If this does not work, the next thing to check is your IDE cables. A dead drive or a backwards IDE cable can prevent a board from powering up. There's juice going through those IDE cables as well as data signals, so for troubleshooting purposes, disconnect all of your drive cables, both IDE and floppy.
If doing this worked, then it might be safe to assume that one of your drives are bad, or perhaps a bad cable. Check the way your drives are plugged in. Make sure that the red stripe on each IDE cable is towards pin 1 on each IDE drive and each connector on the board. Plug the drives back in one at a time.
If your PC is still not powering up, then we need to pull all of the cards out of the machine as to make sure that there are no cards grounding out the PC. At thins point, we should only have a power supply, a stick of RAM and a CPU in a motherboard mounted in a case.
Still no power? Wow man! You've got issues!
The next thing we need to check is the board itself. Pull the motherboard from the case. Maybe it's grounding out somewhere. Perhaps there's an extra stand off screwed into the case. What's a stand off? You did use stand offs, didn't you? Try the motherboard, still stripped of it's cards, outside of the case sitting on just a box or table top or anything that WOULD NOT conduct electricity. Double check that CMOS jumper again too!
If the motherboard is STILL not powering up, then we know, at this juncture, that the problem is either the motherboard or the power supply.
To test the power supply, you can do this: Unplug the power connector from the motherboard. Connect the green and black wires on the power connector with a paper clip or a piece of wire. If the power supply fan kicks in, the power supply is probably good and your problem is likely the motherboard. If the fan on the power supply remains still, you may just have a dead power supply.

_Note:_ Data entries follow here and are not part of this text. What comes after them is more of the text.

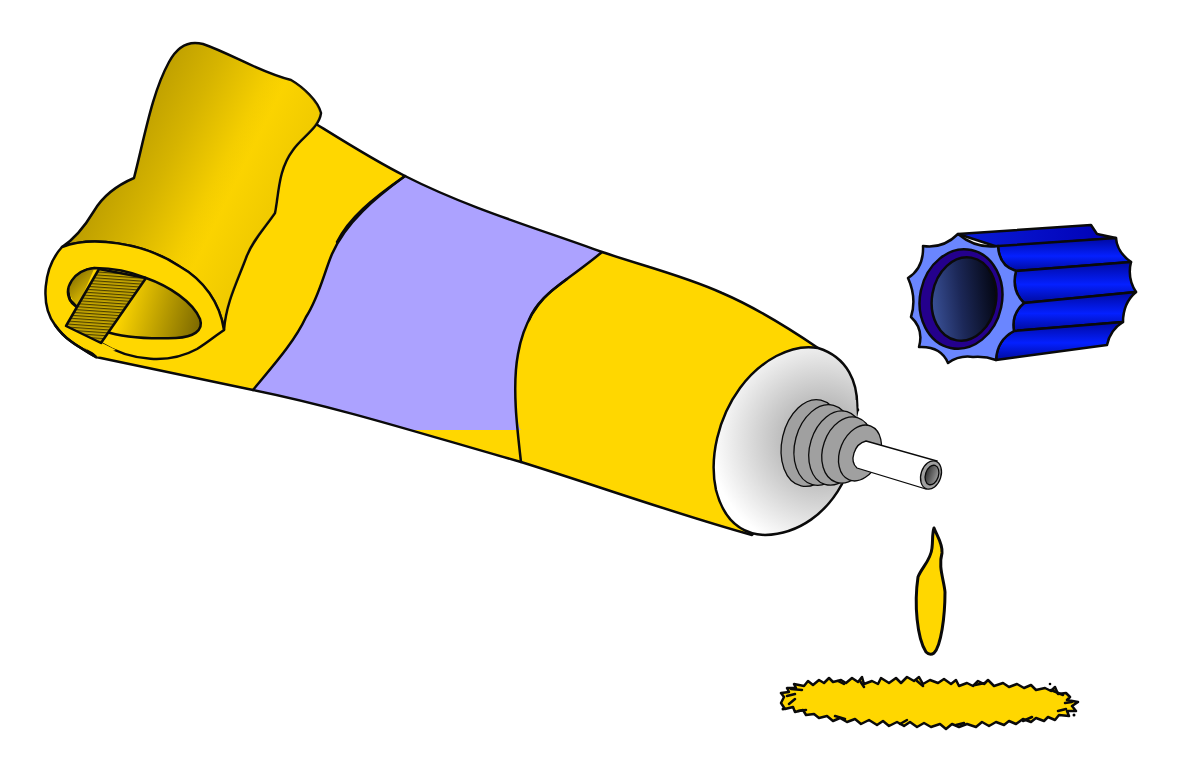
<!DOCTYPE html>
<html lang="en">
<head>
<meta charset="utf-8">
<title>Paint tube</title>
<style>
:root{--paint:#ffd700;--label:#aca2ff;--ink:#0a0a0a;--thread:#a0a0a0;--cap-face:#6a86ff;--cap-rim:#24008c;--paper:#fff}
html,body{margin:0;background:var(--paper);overflow:hidden}
svg{display:block;width:1200px;height:760px}
.ink{stroke:var(--ink);stroke-width:2.5;stroke-linejoin:round;stroke-linecap:round}
.line{fill:none}
.fine{stroke:var(--ink);stroke-width:1.3}
.paint{fill:var(--paint)}
.label{fill:var(--label)}
.thread{fill:var(--thread)}
.white{fill:var(--paper)}
.cap-face{fill:var(--cap-face)}
.bold{stroke-width:3}
</style>
</head>
<body>
<svg viewBox="0 0 1200 760" role="img" aria-label="Rolled tube of yellow paint with its blue cap off, dripping into a puddle">
<defs>
<linearGradient id="roll-shade" gradientUnits="userSpaceOnUse" x1="122" y1="150" x2="226" y2="202">
<stop offset="0" stop-color="#bfa000"/><stop offset=".4" stop-color="#d6b400"/><stop offset="1" stop-color="#ffd700"/>
</linearGradient>
<linearGradient id="roll-edge" gradientUnits="userSpaceOnUse" x1="215" y1="180" x2="280" y2="213">
<stop offset="0" stop-color="#c8a800" stop-opacity="0"/><stop offset="1" stop-color="#c8a800"/>
</linearGradient>
<linearGradient id="hollow-shade" gradientUnits="userSpaceOnUse" x1="122" y1="296" x2="204" y2="318">
<stop offset="0" stop-color="#ffd700"/><stop offset="1" stop-color="#7a6700"/>
</linearGradient>
<linearGradient id="hollow-left" gradientUnits="userSpaceOnUse" x1="70" y1="274" x2="92" y2="296">
<stop offset="0" stop-color="#806b00"/><stop offset="1" stop-color="#e6c200"/>
</linearGradient>
<pattern id="crimp" width="20" height="3" patternUnits="userSpaceOnUse" patternTransform="rotate(4)">
<rect width="20" height="3" fill="#c9a900"/><rect width="20" height="1.2" fill="#4b3f00"/>
</pattern>
<radialGradient id="shoulder-shade" gradientUnits="userSpaceOnUse" cx="822" cy="440" r="112">
<stop offset="0" stop-color="#a4a4a4"/><stop offset=".35" stop-color="#bdbdbd"/><stop offset="1" stop-color="#fff"/>
</radialGradient>
<linearGradient id="cap-rib" x1="0" y1="0" x2="0" y2="1">
<stop offset="0" stop-color="#0008a0"/><stop offset=".55" stop-color="#0420ff"/><stop offset="1" stop-color="#000a9c"/>
</linearGradient>
<linearGradient id="cap-top" x1="0" y1="0" x2="1" y2="0">
<stop offset="0" stop-color="#0a1cd8"/><stop offset="1" stop-color="#0000b4"/>
</linearGradient>
<linearGradient id="cap-bore" x1="0" y1=".7" x2="1" y2=".3">
<stop offset="0" stop-color="#3c549c"/><stop offset=".45" stop-color="#1c2858"/><stop offset="1" stop-color="#02040e"/>
</linearGradient>
<linearGradient id="tip-bore" x1="0" y1="0" x2="1" y2="0">
<stop offset="0" stop-color="#333"/><stop offset="1" stop-color="#999"/>
</linearGradient>
<clipPath id="tube-clip"><path id="tube-shape" d="M316 124C345 142 375 161 405 176C468 208 536 228 602 252C640 265 685 276 722 293C757 308 790 329 818 348L858 410L752 535C676 514 598 486 521 462C432 437 342 408 253 390L96 357L150 200Z"/></clipPath>
</defs>

<g id="tube">
<use href="#tube-shape" class="paint"/>
<g clip-path="url(#tube-clip)">
<path class="label" d="M405 176C375 198 346 222 332 254C324 273 319 297 306 317C294 343 271 368 253 390L300 430H521C517 428 512 386 518 354C523 325 535 302 559 285C573 274 588 264 602 252L560 180Z"/>
</g>
<use href="#tube-shape" class="ink line"/>
<path class="ink line" d="M405 176C375 198 346 222 332 254C324 273 319 297 306 317C294 343 271 368 253 390"/>
<path class="ink line" d="M602 252C588 264 573 274 559 285C535 302 523 325 518 354C512 386 517 428 521 462"/>
<path class="ink line" d="M405 176C372 199 349 218 337 242M567 279C549 292 535 304 529 320"/>
</g>

<g id="rolled-end">
<path class="paint" d="M62 247C43 268 40 305 55 325C66 341 81 348 96 357L224 330L150 240Z"/>
<path id="roll" class="ink" fill="url(#roll-shade)" d="M62 247C76 238 85 226 94 211C104 194 120 184 134 178C145 135 152 93 169 62C177 47 188 40 203 44C232 54 259 72 291 80C303 87 318 101 321 113C319 128 302 137 293 150C278 170 279 193 275 213C264 229 252 241 246 258C237 282 226 303 224 330C220 303 204 280 179 266C143 242 91 236 62 247Z"/>
<path fill="url(#roll-edge)" opacity=".3" d="M203 44C232 54 259 72 291 80C303 87 318 101 320 113C318 128 302 136 292 150C277 170 278 193 274 213C263 229 251 241 245 258C236 282 226 303 223 325C219 300 204 280 179 265Z"/>
<path class="ink paint" d="M62 247C43 268 40 305 55 325C66 341 81 348 96 357C86 347 77 339 71 331L101 343C132 362 170 364 197 349C207 343 215 336 224 330C220 303 204 280 179 266C143 242 91 236 62 247Z"/>
<path class="paint" d="M62 320L72 329L102 343L116 350L98 355C82 347 68 340 59 327Z"/>
<path class="ink line" d="M55 325C66 341 81 348 96 357"/>
<path class="ink" fill="url(#hollow-shade)" d="M95 268C111 268 129 271 146 278C169 286 193 302 200 319C204 331 193 337 176 338C151 339 124 338 104 331L70 300C65 285 76 270 95 268Z"/>
<path fill="url(#hollow-left)" d="M94 269L78 306C66 295 66 280 78 273C83 270 88 269 94 269Z"/>
<path class="ink line" d="M94 268C75 270 61 288 72 303L79 309"/>
<path class="ink" fill="url(#crimp)" d="M99 269L146 278L101 343L66 326Z"/>
</g>

<g id="shoulder">
<path class="ink" fill="url(#shoulder-shade)" d="M818 348C791 343 760 361 740 388C718 418 709 458 716 490C723 517 738 534 765 535C800 534 827 512 842 484L857 412C859 382 847 357 818 348Z"/>
<path fill="url(#shoulder-shade)" d="M856 400L857 418L842 484L826 470L840 400Z"/>
</g>

<g id="neck-thread" class="thread fine">
<ellipse cx="811" cy="443" rx="29" ry="44" transform="rotate(13 811 443)"/>
<ellipse cx="823" cy="445" rx="28" ry="41" transform="rotate(15 823 445)"/>
<ellipse cx="836" cy="448" rx="26" ry="38" transform="rotate(17 836 448)"/>
<ellipse cx="847" cy="450" rx="24" ry="34" transform="rotate(19 847 450)"/>
<ellipse cx="860" cy="453" rx="20" ry="29" transform="rotate(22 860 453)"/>
</g>

<g id="nozzle">
<path class="white fine" d="M866 441L937 461L926 489L857 468C849 461 854 444 866 441Z"/>
<ellipse class="thread fine" cx="931" cy="475" rx="10" ry="14.5" transform="rotate(18 931 475)"/>
<ellipse class="fine" fill="url(#tip-bore)" cx="932" cy="475" rx="6.5" ry="10" transform="rotate(18 932 475)"/>
</g>

<g id="cap">
<g class="ink">
<path fill="url(#cap-top)" d="M958 234L1091 225L1097 234L1116 238L998 247Z"/>
<path fill="url(#cap-rib)" d="M998 246L1116 238Q1117 252 1131 262L1016 271Q999 266 998 246Z"/>
<path fill="url(#cap-rib)" d="M1016 271L1131 262Q1127 278 1136 292L1024 303Q1011 290 1016 271Z"/>
<path fill="url(#cap-rib)" d="M1024 303L1136 292Q1123 303 1123 322L1014 331Q1011 314 1024 303Z"/>
<path fill="url(#cap-rib)" d="M1014 331L1123 322Q1110 330 1107 345L996 360Q997 340 1014 331Z"/>
<path class="cap-face" d="M958 234Q976 249 998 246Q999 266 1016 271Q1011 290 1024 303Q1011 314 1014 331Q997 340 996 360Q985 356 973 357Q959 355 948 363Q941 346 919 347Q924 329 911 317Q917 298 908 278Q924 268 923 246Q943 249 958 234Z"/>
</g>
<ellipse class="ink" fill="#24008c" cx="961" cy="299" rx="41" ry="50" transform="rotate(12 961 299)"/>
<ellipse class="ink" fill="url(#cap-bore)" cx="964" cy="299" rx="32" ry="42" transform="rotate(10 964 299)"/>
</g>

<path id="drop" class="ink bold paint" d="M934 528C937 536 943 544 942 553C938 567 944 580 945 592C945 617 941 646 934 653Q930 656 926 652C917 638 914 604 918 577C922 567 931 560 932 548C933 540 932 534 934 528Z"/>

<g id="puddle">
<path class="paint ink" stroke-width="2" d="M781 703L784 697L781 693L789 692L787 688L796 688L794 684L804 686L808 681L813 685L819 680L824 683L829 678L833 682L841 680L846 683L852 678L858 682L862 677L864 684L872 681L878 684L881 678L889 683L896 678L901 683L907 677L914 681L919 677L923 684L930 680L938 683L944 679L951 684L956 680L959 686L967 683L973 686L978 681L984 684L988 680L994 686L1003 683L1009 687L1017 684L1024 688L1031 685L1036 690L1045 688L1051 691L1055 687L1058 694L1066 693L1070 697L1067 700L1078 702L1072 706L1076 711L1067 711L1069 716L1059 715L1055 720L1048 717L1044 721L1036 718L1031 722L1023 719L1016 724L1009 721L1004 725L996 722L989 726L982 722L976 727L967 724L959 727L952 724L946 729L940 724L931 727L924 723L917 727L910 722L904 726L897 722L889 726L883 721L877 725L869 720L861 724L855 719L847 722L840 718L833 721L827 716L819 718L814 714L806 715L803 710L795 712L793 707L785 709Z"/>
<path class="ink line" d="M787 696L795 694M791 689L802 690M789 704L795 699M838 681L844 684M860 681L864 687M917 681L923 686M975 685L985 683M1051 690L1063 695M1065 703L1072 702M1058 711L1066 709M1023 721L1032 717M956 725L964 723M900 724L907 720M835 716L845 719M798 711L806 710"/>
<circle cx="1074" cy="715" r="1.5"/><circle cx="783" cy="709" r="1.5"/><circle cx="1050" cy="684" r="1.3"/>
</g>
</svg>
</body>
</html>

NOTE: Many boards today have a "standby LED." Just because this is lit doesn't mean that the PSU and/or motherboard is working. It only means the motherboard is receiving +5VSB from the power supply.